That little situation gave me blisters and a nasty pumpkin innards rash on my forearms. I wouldn’t change a thing about it though. It was so much fun and so awesome to see all of our creations lit up!
Today I’m going to show you how to make a solar jack-o-lantern out of a fake Funkin style pumpkin that will last forever and you won’t have to worry about lighting every night. I love mine and get so excited when I pull up into the driveway and see that it’s glowing bright on the porch without any effort from me!
For this project you will need:
- Fake pumpkin
- Pumpkin carving pattern
- Hot knife (doubles as a wood burner so you can get lots of use out of it)
- Inexpensive outdoor solar light stake
First you’ll need to carve your pumpkin. I found this fab Cat Got Your Tongue? pumpkin pattern at Zombie Pumpkins. It’s my go to site for awesome patterns every year. There is a small fee to download patterns but it’s super inexpensive and there are different tiers depending on just how many you want to print out.
Carve your pumpkin as you normally would. I applied my stencil with a repositionable spray adhesive and used a safety pin to make the marks through to the pumpkin. A hot knife made quick work of the cuts and soon I was ready to keep on a goin’.
Need help with getting your pattern onto the pumpkin? Check out this old post on using Stick N Carve sheets for pumpkin carving. Need help with the hot knife?
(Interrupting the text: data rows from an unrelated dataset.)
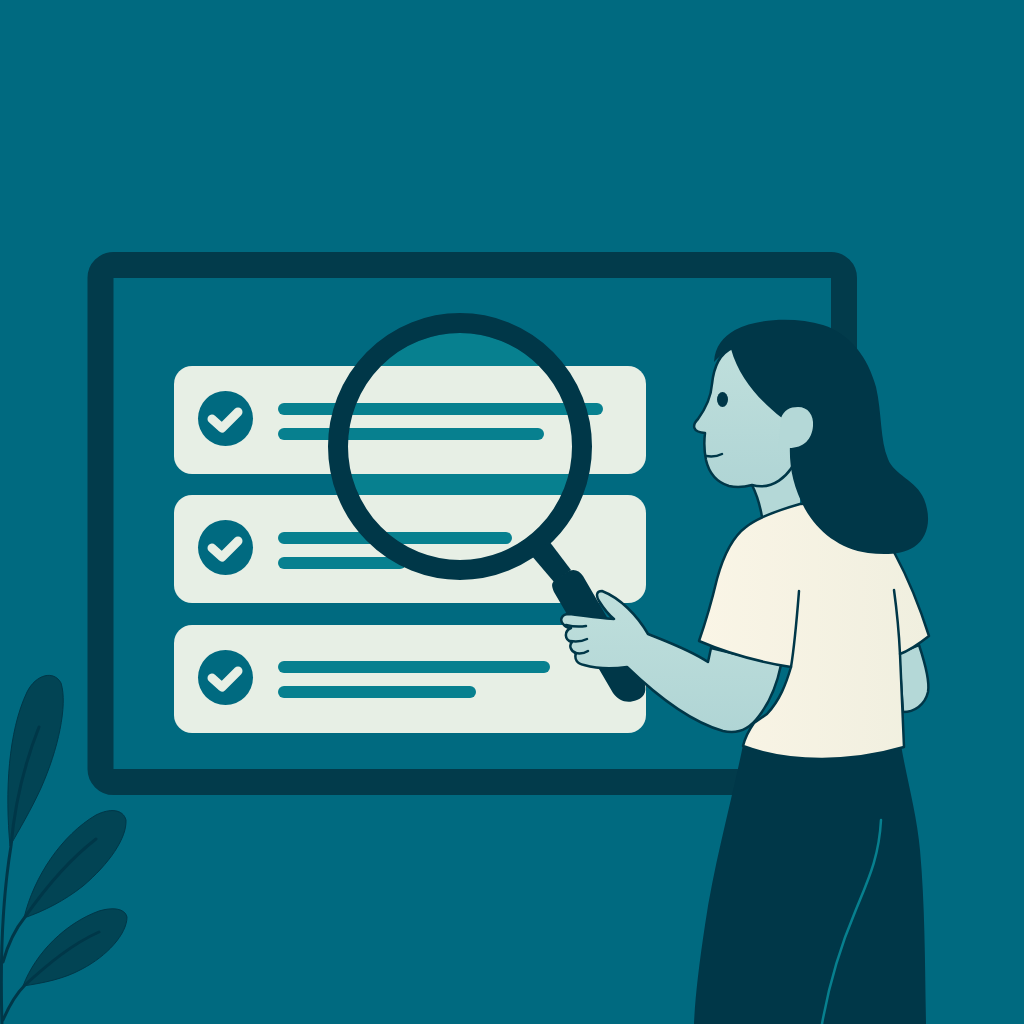
<!DOCTYPE html>
<html lang="en">
<head>
<meta charset="utf-8">
<title>Checklist review</title>
<style>
:root {
  --wall: #006a80;
  --navy: #003748;
  --frame: #023b4b;
  --leaf: #024454;
  --card: #e7efe5;
  --line: #07808f;
  --lens: #07808f;
  --skin: #b4d8d7;
  --shirt: #f6f3e3;
}
html, body { margin: 0; width: 1024px; height: 1024px; overflow: hidden; background: var(--wall); }
svg { display: block; }
.wall { fill: var(--wall); }
.frame { fill: none; stroke: var(--frame); stroke-width: 26; }
.card { fill: var(--card); }
.text-lines { stroke: var(--line); stroke-width: 12; stroke-linecap: round; }
.badge { fill: var(--wall); }
.tick { fill: none; stroke: var(--card); stroke-width: 9; stroke-linecap: round; stroke-linejoin: round; }
.lens { fill: var(--lens); }
.ring { fill: none; stroke: var(--navy); stroke-width: 20; }
.navy { fill: var(--navy); }
.skin { fill: var(--skin); }
.shirt { fill: var(--shirt); }
.outlined { stroke: var(--navy); stroke-width: 2.5; stroke-linejoin: round; stroke-linecap: round; }
.detail { fill: none; stroke: var(--navy); stroke-width: 2.5; stroke-linecap: round; stroke-linejoin: round; }
.fold { fill: none; stroke: var(--line); stroke-width: 2.5; stroke-linecap: round; }
.leaf { fill: var(--leaf); stroke: var(--navy); stroke-width: 1; }
.stem { fill: none; stroke: var(--navy); stroke-width: 3; stroke-linecap: round; }
</style>
</head>
<body>
<svg width="1024" height="1024" viewBox="0 0 1024 1024" role="img" aria-label="Woman examining a checklist on a board with a magnifying glass">
  <defs>
    <g id="check-card">
      <rect class="card" width="472" height="108" rx="18"/>
      <circle class="badge" cx="51.500" cy="52.500" r="27.500"/>
      <path class="tick" d="M38 53 L48 62 L64 46"/>
    </g>
    <linearGradient id="skin-tone" x1="0" y1="0" x2="0" y2="1">
      <stop offset="0" stop-color="#bfdfdc"/>
      <stop offset="1" stop-color="#b0d5d5"/>
    </linearGradient>
    <linearGradient id="shirt-tone" x1="0" y1="0" x2="1" y2="0">
      <stop offset="0" stop-color="#faf5e6"/>
      <stop offset="1" stop-color="#f0efdf"/>
    </linearGradient>
  </defs>

  <rect class="wall" width="1024" height="1024"/>

  <g id="plant">
    <path class="leaf" d="M10 846 C5 792 8 732 27 692 C36 674 54 670 61 683 C68 705 58 750 41 788 C31 810 19 830 10 846 Z"/>
    <path class="leaf" d="M24 918 C34 876 62 835 96 815 C110 808 123 809 126 820 C127 838 109 864 83 886 C64 901 44 911 24 918 Z"/>
    <path class="leaf" d="M23 986 C36 952 66 923 99 911 C112 907 125 908 127 917 C127 934 107 956 82 969 C64 979 43 983 23 986 Z"/>
    <path class="stem" d="M2 1024 C0 960 3 895 11 846 C15 800 26 760 39 727"/>
    <path class="stem" d="M3 962 C8 944 16 928 25 917 C46 887 70 859 96 839"/>
    <path class="stem" d="M3 1020 C9 1006 16 994 25 985 C48 964 72 944 99 932"/>
  </g>

  <rect id="board" class="frame" x="100.500" y="265" width="743.500" height="517" rx="13"/>

  <path class="lens" d="M347 446 A113 113 0 0 1 573 446 A113 113 0 0 1 347 446 Z"/>

  <g id="checklist">
    <use href="#check-card" x="174" y="366"/>
    <use href="#check-card" x="174" y="495"/>
    <use href="#check-card" x="174" y="625"/>
    <g class="text-lines">
      <line x1="284" y1="409" x2="597" y2="409"/>
      <line x1="284" y1="434" x2="538" y2="434"/>
      <line x1="284" y1="538" x2="506" y2="538"/>
      <line x1="284" y1="563" x2="400" y2="563"/>
      <line x1="284" y1="667" x2="544" y2="667"/>
      <line x1="284" y1="692" x2="470" y2="692"/>
    </g>
  </g>

  <g id="magnifier">
    <ellipse class="ring" cx="460" cy="446.500" rx="122" ry="123.500"/>
    <path class="navy" d="M531 555 L549 541 L571 570 L554 582 Z"/>
    <path class="navy" d="M554 581 L567 572 C573 568 579 570 583 576 L643 679 C648 690 645 697 637 700 C627 704 619 701 613 693 L554 592 C552 587 551 584 554 581 Z"/>
  </g>

  <g id="woman">
    <path class="skin outlined" d="M899 653 L919 645 C925 663 930 681 928 692 C925 705 914 712 903 712 Z"/>

    <path id="skirt" class="navy" d="M743 745 C732 800 714 863 705 925 C699 965 695 998 694 1024 L926 1024 C925 965 925 905 920 850 C917 815 907 780 901 745 Z"/>
    <path class="fold" d="M881 820 C879 858 868 880 855 912 C838 952 828 990 822 1024"/>

    <g id="forearm" class="outlined" fill="url(#skin-tone)">
      <path d="M711 648 L708 662 C690 650 668 642 648 634 C637 615 620 598 602 591 C596 591 596 596 599 601 C604 609 609 615 614 619 C600 618 585 616 569 614 C561 614 559 621 564 625 C566 627 568 628 571 628 C564 631 564 640 572 642 C569 645 570 651 576 653 C574 659 577 664 584 665 C598 669 613 669 627 667 C655 694 691 722 723 731 C739 735 751 727 759 716 C770 702 777 684 781 665 Z"/>
    </g>
    <path class="detail" d="M566 625 C574 627 580 627 586 626 M570 641 C577 642 583 641 587 639 M575 653 C580 654 585 653 588 651"/>

    <path id="neck" class="skin" d="M752 484 C757 495 760 505 762 517 C776 514 790 510 800 503 L802 440 L755 440 Z"/>
    <path class="detail" d="M752 485 C757 495 760 505 762 517"/>

    <path id="shirt" class="outlined" fill="url(#shirt-tone)" d="M800 504 C779 510 757 518 746 527 C731 538 723 557 717 579 C712 600 706 621 699 641 C727 653 759 662 791 667 C786 684 780 700 767 714 L754 723 C749 730 745 738 743 746 C791 764 853 762 904 747 L900 654 C911 650 920 643 929 636 C920 608 909 580 895 554 C880 520 840 500 800 504 Z"/>
    <path class="detail" d="M799 591 C797 616 795 642 791 667 M894 590 C897 612 899 633 900 654"/>

    <path id="face" class="outlined" fill="url(#skin-tone)" d="M732 348 C721 353 714 365 712 384 C711 398 706 408 698 419 C692 425 692 432 705 433 C704 441 704 450 706 460 C709 473 716 482 729 486 C737 488 745 487 752 485 C770 490 790 480 800 450 L795 395 Z"/>
    <path id="hair" class="navy" d="M714 362 C715 346 723 337 735 330 C758 318 796 317 823 325 C851 334 868 358 876 387 C882 413 880 440 888 459 C894 475 916 480 924 499 C932 519 928 538 914 547 C902 555 884 555 868 553 C840 549 818 532 805 509 C793 487 789 466 790 445 L782 418 C760 401 739 378 731 349 C723 353 718 358 714 362 Z"/>
    <path id="ear" class="skin" d="M781 418 C784 410 790 407 798 407 C808 407 814 415 813 426 C812 439 804 448 789 448 L778 448 Z"/>
    <ellipse class="navy" cx="722.500" cy="399.500" rx="5.500" ry="7.500"/>
    <path class="detail" d="M706 456 C712 457 718 456 722 454"/>
  </g>
</svg>
</body>
</html>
Check out this quick project to get the basics on how to carve a foam pumpkin with a hot knife.
In the lawn and garden section of Walmart you can snag up $0.97 solar light stakes that you stick in the ground. They aren’t super powerful but they do a pretty good job lighting up a small amount of space.
Trace the shape of the top onto the back of your pumpkin, up high near the stem.
Remove the top portion of the solar light and pull the tab. Be sure to flip an on switch if necessary.
Using your traced shape carve just inside of that line with your hot knife.
Push the solar light into the back with the light pointing inward. You want your opening to be a tight fit so that the light stays put and doesn’t fall into the pumpkin. Take care not to remove it too many times. I had a kiddo keep messing with this one and it’s constantly falling inside the pumpkin now!
This project was super simple and crazy inexpensive of a hack. I mean, I’ve spent more on little battery operated disco lights and then had to pay to replace the batteries before Halloween even happened! And if you’re already done with Halloween decorating be sure to pin this idea and snag some carve-able foam pumpkins on clearance so you’ll be all set for next year!